would doubtless have been into the control with or ahead of me.
Meanwhile, I was determined to push hard
and widen my lead, and as I
approached 19B was when Carl next spotted me... he was probably only 300 to
500 meters of open ground behind me, but down that long pipe-line
right-of-way, it looked so far that it served to push him over the edge.
Control 24. After going way upstream
and out to Oregonia Road and having
spent at least 15 minutes fighting slowly through a couple hundred meters of
sodden thickets, I was thoroughly demoralized. Seeing Pat again at 24 was
like a breath of fresh air. I was back in the race. Just seeing Pat and
realizing that I might still be able to beat him gave me an incredible burst
of energy. Apparently it had the opposite effect on Pat; from there to the
finish I walked away from him.
I couldn't believe Aaron Rourke and Joe
Garland. They were with the leaders
much of the race. They punched 25 a hair ahead of me and by racing

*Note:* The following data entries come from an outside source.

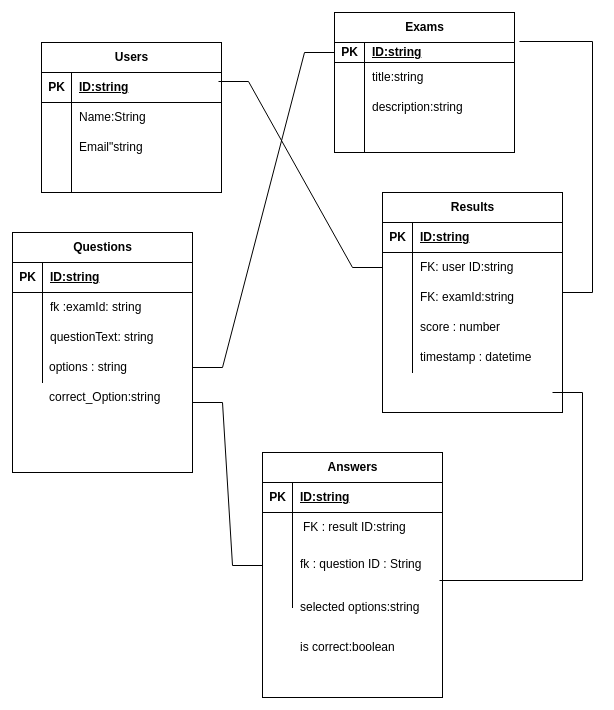
<!DOCTYPE html>
<html lang="en">
<head>
<meta charset="utf-8">
<title>Exam database schema</title>
<style>
:root {
  --ink: #000;
  --paper: #fff;
}
* { box-sizing: border-box; margin: 0; padding: 0; }
body {
  width: 614px;
  height: 710px;
  overflow: hidden;
  background: var(--paper);
  color: var(--ink);
  font: 12px "Liberation Sans", Arial, sans-serif;
}
.diagram { position: relative; width: 614px; height: 710px; }
.entity {
  position: absolute;
  display: flex;
  flex-direction: column;
  width: 181px;
  border: 1px solid var(--ink);
  background: var(--paper);
}
.entity h2 {
  height: 30px;
  border-bottom: 1px solid var(--ink);
  font-size: 12px;
  line-height: 28px;
  text-align: center;
}
.primary-key {
  display: grid;
  grid-template-columns: 30px 1fr;
  height: var(--key-height, 30px);
  border-bottom: 1px solid var(--ink);
  font-weight: bold;
  line-height: calc(var(--key-height, 30px) - 2px);
}
.primary-key b { border-right: 1px solid var(--ink); text-align: center; }
.primary-key u { padding-left: 7px; }
.fields { position: relative; flex: 1; list-style: none; }
.fields::before {
  content: "";
  position: absolute;
  left: 29px;
  top: 0;
  width: 1px;
  height: var(--divider);
  background: var(--ink);
}
.fields li {
  height: var(--row, 30px);
  padding-left: 37px;
  line-height: calc(var(--row, 30px) - 2px);
  white-space: nowrap;
}
.fields .outdent { padding-left: 36px; }
.fields .indent { padding-left: 40px; }
.medium { --row: 40px; }
.tall { --row: 45px; }

#users { left: 41px; top: 42px; height: 151px; --divider: 89px; }
#exams { left: 334px; top: 12px; height: 141px; --divider: 89px; --key-height: 20px; }
#results { left: 382px; top: 192px; height: 221px; --divider: 120px; }
#questions { left: 12px; top: 232px; height: 241px; --divider: 90px; }
#answers { left: 262px; top: 452px; height: 246px; --divider: 95px; }

.relations { position: absolute; left: 0; top: 0; fill: none; stroke: var(--ink); }
</style>
</head>
<body>
<main class="diagram">
  <section class="entity" id="users">
    <h2>Users</h2>
    <div class="primary-key"><b>PK</b><u>ID:string</u></div>
    <ul class="fields">
      <li>Name:String</li>
      <li>Email"string</li>
    </ul>
  </section>

  <section class="entity" id="exams">
    <h2>Exams</h2>
    <div class="primary-key"><b>PK</b><u>ID:string</u></div>
    <ul class="fields">
      <li>title:string</li>
      <li>description:string</li>
    </ul>
  </section>

  <section class="entity" id="results">
    <h2>Results</h2>
    <div class="primary-key"><b>PK</b><u>ID:string</u></div>
    <ul class="fields">
      <li>FK: user ID:string</li>
      <li>FK: examId:string</li>
      <li>score : number</li>
      <li>timestamp : datetime</li>
    </ul>
  </section>

  <section class="entity" id="questions">
    <h2>Questions</h2>
    <div class="primary-key"><b>PK</b><u>ID:string</u></div>
    <ul class="fields">
      <li>fk :examId: string</li>
      <li>questionText: string</li>
      <li class="outdent">options : string</li>
      <li class="outdent">correct_Option:string</li>
    </ul>
  </section>

  <section class="entity" id="answers">
    <h2>Answers</h2>
    <div class="primary-key"><b>PK</b><u>ID:string</u></div>
    <ul class="fields">
      <li class="indent">FK : result ID:string</li>
      <li class="tall">fk : question ID : String</li>
      <li class="medium">selected options:string</li>
      <li class="medium">is correct:boolean</li>
    </ul>
  </section>

  <svg class="relations" width="614" height="710" viewBox="0 0 614 710" aria-hidden="true">
    <g transform="translate(0.5 0.5)">
      <polyline class="exams-questions" points="334,52 304,52 222,367 192,367"/>
      <polyline class="users-results" points="218,81 248,81 352,267 382,267"/>
      <polyline class="exams-results" points="519,41 592,41 592,292 562,292"/>
      <polyline class="results-answers" points="552,392 582,392 582,580 439,580"/>
      <polyline class="questions-answers" points="192,402 222,402 232,565 262,565"/>
    </g>
  </svg>
</main>
</body>
</html>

diagonally down the hill, I managed to come along side of them as we started
up the final big hill. It was the closest I would come to them from there to
the finish. I was sure that with the two of them together, once I got up the
hill, I could walk them down. It wasn't to be. They widened the gap all the
way to the finish.
Anyway, if you've read this far, a couple parting thoughts:
1. What did everyone think of the new
controls we used for the Billy Pig,
the ones with the blue stripe? (Steve, how did they hold up, or did they all
melt or wash away?)
2. Let's talk turkey about date for next
year. I think the idea of sometime
in November is a good one. We can put a different local meet on the weekend
with Germantown to make a regional meet if we want. Of course a big part
rests with Steve, who has volunteered to meet direct again... moving into mid
or late Nov might be a problem for him. Keep the thoughts coming.
The First Billy Pig
December 18, 1999
Hueston Woods State Park, Oxford, Ohio
Director: Joel Rauschenbach
The Billy Pig
14.52 km, 24 controls
2:46:18 OCIN Pat Meehan
2:50:48 OCIN Tom Murphy
3:02:46 COO Bob Huebner
3:42:12 OCIN Carl Sack (1st junior)
7.73 km, 13 controls
1:41:13 OCIN Tom Kopp
1:57:06 OCIN Steve Vaughan
2:06:34 COO Janice Huebner (1st junior, 1st female)
2:29:30 OCIN Erick Lebreton
3:21:30 OCIN Ellie Kennedy
Carl Sack lost time on a mis-placed control on a split leg. Nobody else
chose that split. Erick Lebreton visited both of the split controls.
The weather was pleasant and dry.